- **YOUR ASSIGNMENT**
Count the lines below that contain the word "edge", and reply with only that number.

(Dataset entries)
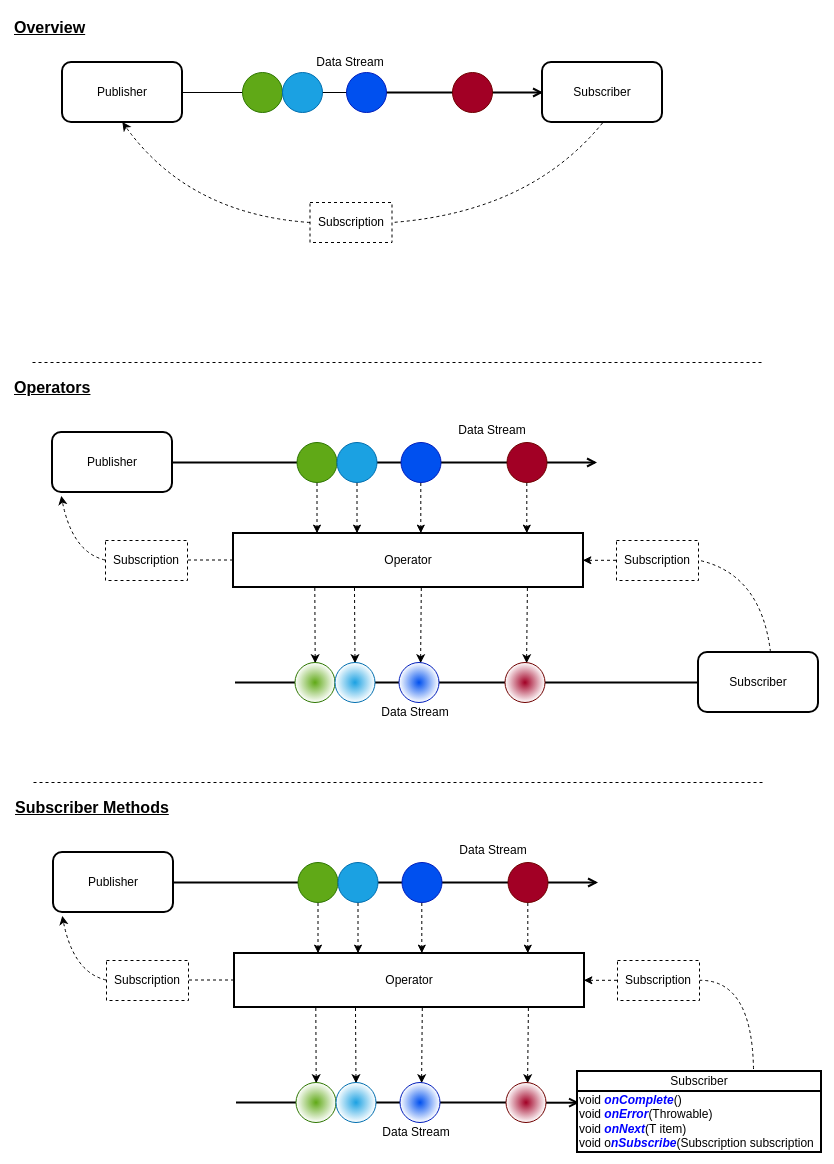
<!DOCTYPE html>
<html lang="en">
<head>
<meta charset="utf-8">
<title>Publisher, operator and subscriber</title>
<style>
:root {
  --ink: #000; --paper: #fff; --method: #00f;
  --green: #60a917; --green-edge: #2d7600;
  --sky: #1ba1e2; --sky-edge: #006eaf;
  --blue: #0050ef; --blue-edge: #001dbc;
  --red: #a20025; --red-edge: #6f0000;
}
* { box-sizing: border-box; margin: 0; }
html, body { width: 834px; height: 1164px; overflow: hidden; background: var(--paper); }
body { position: relative; color: var(--ink); font: 12px/1.2 "Liberation Sans", Helvetica, Arial, sans-serif; }
.connectors { position: absolute; left: 0; top: 0; }
section { position: absolute; left: 0; width: 834px; }
.overview { top: 0; height: 360px; }
.operators { top: 360px; height: 420px; }
.methods { top: 780px; left: 1px; height: 384px; }
h2 { position: absolute; left: 14px; top: 18px; font-size: 16px; line-height: 19px; text-decoration: underline; white-space: nowrap; }
.node, .subscription, .operator, .label { position: absolute; display: flex; align-items: center; justify-content: center; white-space: nowrap; }
.node { width: 122px; height: 62px; border: 2px solid var(--ink); border-radius: 10px; background: var(--paper); }
.subscription { width: 82px; height: 40px; }
.operator { left: 232px; top: 172px; width: 352px; height: 56px; border: 2px solid var(--ink); background: var(--paper); }
.label { width: 80px; height: 16px; }
.overview .publisher { left: 61px; top: 61px; }
.overview .subscriber { left: 541px; top: 61px; }
.overview .subscription { left: 310px; top: 202px; }
.overview .label { left: 310px; top: 54px; }
.publisher { left: 51px; top: 71px; }
.operators .subscriber { left: 697px; top: 291px; }
.upstream { left: 105px; top: 180px; }
.downstream { left: 616px; top: 180px; }
.incoming { left: 452px; top: 62px; }
.outgoing { left: 375px; top: 344px; }
.class-box { position: absolute; left: 575px; top: 290px; width: 246px; height: 83px; border: 2px solid var(--ink); background: var(--paper); display: flex; flex-direction: column; }
.class-box h3 { height: 20px; font-size: 12px; font-weight: 400; line-height: 18px; text-align: center; border-bottom: 2px solid var(--ink); }
.class-box ul { list-style: none; padding: 1px 0 0 1px; line-height: 14.4px; white-space: nowrap; }
.class-box b { color: var(--method); font-style: italic; }
</style>
</head>
<body>
<svg class="connectors" width="834" height="1164" viewBox="0 0 834 1164" fill="none" stroke="#000" aria-hidden="true">
  <defs>
    <marker id="solid-arrow" markerUnits="userSpaceOnUse" markerWidth="10" markerHeight="10" refX="8" refY="5" orient="auto">
      <path d="M8 5 1 1.5 3 5 1 8.5Z" fill="#000" stroke="#000" stroke-dasharray="none"/>
    </marker>
    <marker id="open-arrow" markerUnits="userSpaceOnUse" markerWidth="12" markerHeight="12" refX="10" refY="6" orient="auto">
      <path d="M2 2 10 6 2 10" fill="none" stroke="#000" stroke-width="2"/>
    </marker>
    <radialGradient id="green-glow"><stop offset="0" stop-color="#60a917"/><stop offset="1" stop-color="#fff"/></radialGradient>
    <radialGradient id="sky-glow"><stop offset="0" stop-color="#1ba1e2"/><stop offset="1" stop-color="#fff"/></radialGradient>
    <radialGradient id="blue-glow"><stop offset="0" stop-color="#0050ef"/><stop offset="1" stop-color="#fff"/></radialGradient>
    <radialGradient id="red-glow"><stop offset="0" stop-color="#a20025"/><stop offset="1" stop-color="#fff"/></radialGradient>
    <g id="stream-items">
      <circle cx="20" r="20" fill="var(--green)" stroke="var(--green-edge)"/>
      <circle cx="60" r="20" fill="var(--sky)" stroke="var(--sky-edge)"/>
      <circle cx="124" r="20" fill="var(--blue)" stroke="var(--blue-edge)"/>
      <circle cx="230" r="20" fill="var(--red)" stroke="var(--red-edge)"/>
    </g>
    <g id="mapped-items">
      <circle cx="20" r="20" fill="url(#green-glow)" stroke="var(--green-edge)"/>
      <circle cx="60" r="20" fill="url(#sky-glow)" stroke="var(--sky-edge)"/>
      <circle cx="124" r="20" fill="url(#blue-glow)" stroke="var(--blue-edge)"/>
      <circle cx="230" r="20" fill="url(#red-glow)" stroke="var(--red-edge)"/>
    </g>
    <g id="operator-wiring">
      <path d="M173 462.5H595" stroke-width="2" marker-end="url(#open-arrow)"/>
      <path d="M235 682.5H506" stroke-width="2"/>
      <g stroke-dasharray="3 3">
        <path d="M317 483V532" marker-end="url(#solid-arrow)"/>
        <path d="M357 483V532" marker-end="url(#solid-arrow)"/>
        <path d="M420.8 483V532" marker-end="url(#solid-arrow)"/>
        <path d="M526.8 483V532" marker-end="url(#solid-arrow)"/>
        <path d="M314.8 588 315.2 662" marker-end="url(#solid-arrow)"/>
        <path d="M354.5 588 355 662" marker-end="url(#solid-arrow)"/>
        <path d="M421.3 588 420.6 662" marker-end="url(#solid-arrow)"/>
        <path d="M527.4 588 526.6 662" marker-end="url(#solid-arrow)"/>
        <path d="M233 560H188"/>
        <path d="M105 560Q71 552 61.5 497" marker-end="url(#solid-arrow)"/>
        <path d="M616 560.3H584" marker-end="url(#solid-arrow)"/>
        <rect x="105.5" y="540.5" width="82" height="40"/>
        <rect x="616.5" y="540.5" width="82" height="40"/>
      </g>
      <use href="#stream-items" x="297" y="462.5"/>
      <use href="#mapped-items" x="295" y="682.5"/>
    </g>
  </defs>

  <g id="overview-flow">
    <path d="M183 92.5H360"/>
    <path d="M380 92.5H541" stroke-width="2" marker-end="url(#open-arrow)"/>
    <use href="#stream-items" x="242.5" y="92.5"/>
    <g stroke-dasharray="3 3">
      <path d="M602.5 123Q530 212 392 222.5"/>
      <path d="M310 222.5Q186 214 123 123" marker-end="url(#solid-arrow)"/>
      <rect x="310" y="202.5" width="82" height="40"/>
    </g>
  </g>

  <path d="M32.5 362.5H763" stroke-dasharray="3 3"/>
  <path d="M33.5 782.5H763" stroke-dasharray="3 3"/>

  <path d="M545 682.5H698" stroke-width="2"/>
  <path d="M770.5 652Q761 574 699 560.3" stroke-dasharray="3 3"/>
  <use href="#operator-wiring"/>

  <path d="M546 1102.7H577" stroke-width="2" marker-end="url(#open-arrow)"/>
  <path d="M753.5 1069Q752 980 700 980.3" stroke-dasharray="3 3"/>
  <use href="#operator-wiring" x="1" y="420"/>
</svg>

<section class="overview">
  <h2>Overview</h2>
  <div class="node publisher">Publisher</div>
  <div class="label">Data Stream</div>
  <div class="node subscriber">Subscriber</div>
  <div class="subscription">Subscription</div>
</section>

<section class="operators">
  <h2>Operators</h2>
  <div class="node publisher">Publisher</div>
  <div class="label incoming">Data Stream</div>
  <div class="subscription upstream">Subscription</div>
  <div class="operator">Operator</div>
  <div class="subscription downstream">Subscription</div>
  <div class="label outgoing">Data Stream</div>
  <div class="node subscriber">Subscriber</div>
</section>

<section class="methods">
  <h2>Subscriber Methods</h2>
  <div class="node publisher">Publisher</div>
  <div class="label incoming">Data Stream</div>
  <div class="subscription upstream">Subscription</div>
  <div class="operator">Operator</div>
  <div class="subscription downstream">Subscription</div>
  <div class="label outgoing">Data Stream</div>
  <div class="class-box">
    <h3>Subscriber</h3>
    <ul>
      <li>void <b>onComplete</b>()</li>
      <li>void <b>onError</b>(Throwable)</li>
      <li>void <b>onNext</b>(T item)</li>
      <li>void o<b>nSubscribe</b>(Subscription subscription</li>
    </ul>
  </div>
</section>
</body>
</html>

- **RESULT FOR THIS TASK**
12